(City of Glasgow Regiment)
A chronicle play
A year ago all but a day, a programme was broadcast dealing with the Black Watch and a few months before that another concerned with the Royal Scots. Their author, John Gough , is now presenting the Highland Light Infantry, which is likely to prove every bit as popular as his previous programmes. The H.L.I., which was formed in 1777, has more battle honours than any other Scottish regiment, and the story of its doings reads almost like a romance. During the War no fewer than twenty-six battalions were formed, eighteen of which served overseas. One of these, the 15th H.L.I., came into existence in a remarkably short period of time-in sixteen hours. It was formed entirely of tramway workers, 1,100 of whom signed up between 5 p.m. and 9 a.m. next morning.
William Dunbar Programme
Reader, LEWIS SPENCE
Tonight readings of Scottish Poetry are to be resumed with extracts from the works of William Dunbar. Although Dunbar is possibly one of our two greatest poets we know little of his life. Even the dates of his birth and death can only be doubtfully fixed at 1460 for the one and some time between 1520 and 1530 for the other. Believed to be born in East Lothian, he went into holy orders and travelled in England and France. As a result, his poetry is full of words of English, French, and Latin origin, thereby enriching our language to an extent achieved by no other poet.
There are more than 5 million programme listings in Genome. This is a
historical record of the planned output and the BBC services of any
given time. It should be viewed in this context and with the
understanding that it reflects the attitudes and standards of its time
- not those of today.
Genome is a digitised version of the Radio Times from 1923 to 2009 and
is made available for internal research purposes only. You will need to
obtain the relevant third party permissions for any use, including use in
programmes, online etc.
This internal version of Genome, which includes all the magazine covers,
images and articles as well as the programme listings from the Radio

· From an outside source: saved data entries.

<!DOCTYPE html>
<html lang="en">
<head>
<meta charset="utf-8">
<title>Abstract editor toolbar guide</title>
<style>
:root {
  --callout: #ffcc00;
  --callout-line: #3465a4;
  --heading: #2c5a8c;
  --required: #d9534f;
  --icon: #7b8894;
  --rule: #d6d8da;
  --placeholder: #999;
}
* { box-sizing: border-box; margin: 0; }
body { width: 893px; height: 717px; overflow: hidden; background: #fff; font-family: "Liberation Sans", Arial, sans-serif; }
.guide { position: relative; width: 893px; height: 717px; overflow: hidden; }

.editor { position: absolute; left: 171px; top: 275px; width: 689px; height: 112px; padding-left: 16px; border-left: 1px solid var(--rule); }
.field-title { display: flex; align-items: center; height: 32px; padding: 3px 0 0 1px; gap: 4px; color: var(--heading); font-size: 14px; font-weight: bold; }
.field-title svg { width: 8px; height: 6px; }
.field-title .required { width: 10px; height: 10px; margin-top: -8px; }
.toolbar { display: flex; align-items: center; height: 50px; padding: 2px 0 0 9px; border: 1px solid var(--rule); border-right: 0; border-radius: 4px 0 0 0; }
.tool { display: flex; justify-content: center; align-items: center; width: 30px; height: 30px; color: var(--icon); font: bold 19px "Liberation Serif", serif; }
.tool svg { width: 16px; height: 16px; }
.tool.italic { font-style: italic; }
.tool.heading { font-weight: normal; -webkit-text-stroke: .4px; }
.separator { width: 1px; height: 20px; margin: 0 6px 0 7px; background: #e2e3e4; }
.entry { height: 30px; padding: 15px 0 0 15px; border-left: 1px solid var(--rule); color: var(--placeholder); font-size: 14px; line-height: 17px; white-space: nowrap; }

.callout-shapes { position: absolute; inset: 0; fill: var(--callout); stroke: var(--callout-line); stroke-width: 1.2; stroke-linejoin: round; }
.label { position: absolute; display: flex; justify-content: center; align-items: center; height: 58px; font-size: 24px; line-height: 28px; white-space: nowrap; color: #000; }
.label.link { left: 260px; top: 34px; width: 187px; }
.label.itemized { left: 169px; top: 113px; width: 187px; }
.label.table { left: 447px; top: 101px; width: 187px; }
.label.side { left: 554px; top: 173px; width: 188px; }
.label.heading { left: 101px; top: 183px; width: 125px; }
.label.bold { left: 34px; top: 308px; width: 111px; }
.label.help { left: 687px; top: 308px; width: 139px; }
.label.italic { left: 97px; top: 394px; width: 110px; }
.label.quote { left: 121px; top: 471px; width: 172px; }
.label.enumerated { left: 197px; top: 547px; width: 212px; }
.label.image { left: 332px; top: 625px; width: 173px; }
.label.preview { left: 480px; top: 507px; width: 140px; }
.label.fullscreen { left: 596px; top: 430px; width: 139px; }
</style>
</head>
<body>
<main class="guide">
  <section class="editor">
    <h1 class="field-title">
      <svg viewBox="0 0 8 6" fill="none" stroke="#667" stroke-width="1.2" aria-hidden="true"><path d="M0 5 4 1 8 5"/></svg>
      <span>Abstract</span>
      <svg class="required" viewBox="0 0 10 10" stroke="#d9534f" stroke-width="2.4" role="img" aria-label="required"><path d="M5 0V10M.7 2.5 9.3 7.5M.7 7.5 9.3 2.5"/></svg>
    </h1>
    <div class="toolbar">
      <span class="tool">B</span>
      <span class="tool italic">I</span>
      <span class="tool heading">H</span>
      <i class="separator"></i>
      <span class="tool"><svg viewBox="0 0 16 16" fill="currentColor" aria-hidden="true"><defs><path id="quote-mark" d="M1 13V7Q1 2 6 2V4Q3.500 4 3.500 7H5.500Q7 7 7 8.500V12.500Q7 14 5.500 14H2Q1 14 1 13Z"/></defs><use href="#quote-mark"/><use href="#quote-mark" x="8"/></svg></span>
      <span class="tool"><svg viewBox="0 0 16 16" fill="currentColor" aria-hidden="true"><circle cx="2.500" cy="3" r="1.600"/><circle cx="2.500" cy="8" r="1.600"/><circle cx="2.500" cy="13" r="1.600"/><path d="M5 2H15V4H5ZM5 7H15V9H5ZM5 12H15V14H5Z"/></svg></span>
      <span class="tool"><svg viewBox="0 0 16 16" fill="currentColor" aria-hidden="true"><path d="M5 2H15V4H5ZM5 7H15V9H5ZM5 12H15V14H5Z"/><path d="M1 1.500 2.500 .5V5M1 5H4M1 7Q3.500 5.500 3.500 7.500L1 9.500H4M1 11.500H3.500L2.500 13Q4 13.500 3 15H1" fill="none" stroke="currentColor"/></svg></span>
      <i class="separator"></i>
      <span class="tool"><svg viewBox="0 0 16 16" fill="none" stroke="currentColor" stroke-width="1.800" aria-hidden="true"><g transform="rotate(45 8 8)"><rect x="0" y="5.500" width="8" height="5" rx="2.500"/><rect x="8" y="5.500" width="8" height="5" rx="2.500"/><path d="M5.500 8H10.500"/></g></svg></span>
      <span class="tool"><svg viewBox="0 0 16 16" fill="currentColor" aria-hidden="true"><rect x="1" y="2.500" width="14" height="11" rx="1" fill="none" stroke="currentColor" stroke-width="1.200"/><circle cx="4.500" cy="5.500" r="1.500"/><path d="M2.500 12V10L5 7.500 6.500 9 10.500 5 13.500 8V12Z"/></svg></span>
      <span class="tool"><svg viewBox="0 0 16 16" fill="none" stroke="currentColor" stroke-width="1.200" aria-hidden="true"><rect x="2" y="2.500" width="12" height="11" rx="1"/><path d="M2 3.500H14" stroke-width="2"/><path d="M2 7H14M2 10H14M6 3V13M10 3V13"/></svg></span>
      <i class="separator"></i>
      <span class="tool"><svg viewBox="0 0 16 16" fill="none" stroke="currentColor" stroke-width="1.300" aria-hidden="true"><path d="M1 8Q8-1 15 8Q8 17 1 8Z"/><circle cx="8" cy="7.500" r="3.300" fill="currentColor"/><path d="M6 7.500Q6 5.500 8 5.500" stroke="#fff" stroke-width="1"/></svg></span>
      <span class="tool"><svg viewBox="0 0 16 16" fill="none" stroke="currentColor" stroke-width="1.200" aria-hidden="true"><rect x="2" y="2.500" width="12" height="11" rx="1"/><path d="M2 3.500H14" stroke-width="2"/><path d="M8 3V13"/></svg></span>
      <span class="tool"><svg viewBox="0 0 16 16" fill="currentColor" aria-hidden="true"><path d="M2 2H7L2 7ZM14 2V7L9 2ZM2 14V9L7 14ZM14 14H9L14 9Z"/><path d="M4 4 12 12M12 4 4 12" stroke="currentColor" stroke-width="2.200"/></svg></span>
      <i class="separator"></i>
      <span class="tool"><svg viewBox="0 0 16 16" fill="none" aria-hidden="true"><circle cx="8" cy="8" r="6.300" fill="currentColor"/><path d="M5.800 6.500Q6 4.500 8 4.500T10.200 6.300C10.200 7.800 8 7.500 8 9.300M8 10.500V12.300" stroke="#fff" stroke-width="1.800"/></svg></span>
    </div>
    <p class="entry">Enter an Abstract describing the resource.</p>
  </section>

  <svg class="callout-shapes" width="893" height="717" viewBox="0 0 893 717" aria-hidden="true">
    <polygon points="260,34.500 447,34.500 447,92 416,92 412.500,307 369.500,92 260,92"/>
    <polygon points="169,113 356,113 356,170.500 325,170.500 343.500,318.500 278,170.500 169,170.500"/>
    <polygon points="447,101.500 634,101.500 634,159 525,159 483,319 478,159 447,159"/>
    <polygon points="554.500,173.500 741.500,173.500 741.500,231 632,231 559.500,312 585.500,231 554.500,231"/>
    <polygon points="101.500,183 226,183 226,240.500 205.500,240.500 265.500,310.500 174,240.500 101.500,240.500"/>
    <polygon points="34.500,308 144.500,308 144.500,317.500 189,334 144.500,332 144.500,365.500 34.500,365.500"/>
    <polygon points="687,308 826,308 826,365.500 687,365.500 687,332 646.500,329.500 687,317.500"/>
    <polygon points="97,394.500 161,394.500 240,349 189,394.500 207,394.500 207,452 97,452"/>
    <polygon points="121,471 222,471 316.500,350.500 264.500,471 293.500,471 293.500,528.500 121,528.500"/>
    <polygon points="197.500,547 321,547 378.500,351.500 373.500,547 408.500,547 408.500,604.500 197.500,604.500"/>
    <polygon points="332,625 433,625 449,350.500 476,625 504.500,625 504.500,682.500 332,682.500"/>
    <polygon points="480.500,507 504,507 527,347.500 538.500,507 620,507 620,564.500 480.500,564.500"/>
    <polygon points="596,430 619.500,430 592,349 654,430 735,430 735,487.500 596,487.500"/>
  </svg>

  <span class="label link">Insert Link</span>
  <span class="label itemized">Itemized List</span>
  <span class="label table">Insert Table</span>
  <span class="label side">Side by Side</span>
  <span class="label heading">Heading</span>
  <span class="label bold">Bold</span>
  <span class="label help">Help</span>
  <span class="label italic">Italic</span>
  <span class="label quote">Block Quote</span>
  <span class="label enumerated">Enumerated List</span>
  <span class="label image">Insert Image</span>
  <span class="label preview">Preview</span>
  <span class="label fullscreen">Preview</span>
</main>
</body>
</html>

Times, is different to the version of BBC Genome that is available
externally/to the public. It is only available inside the BBC network.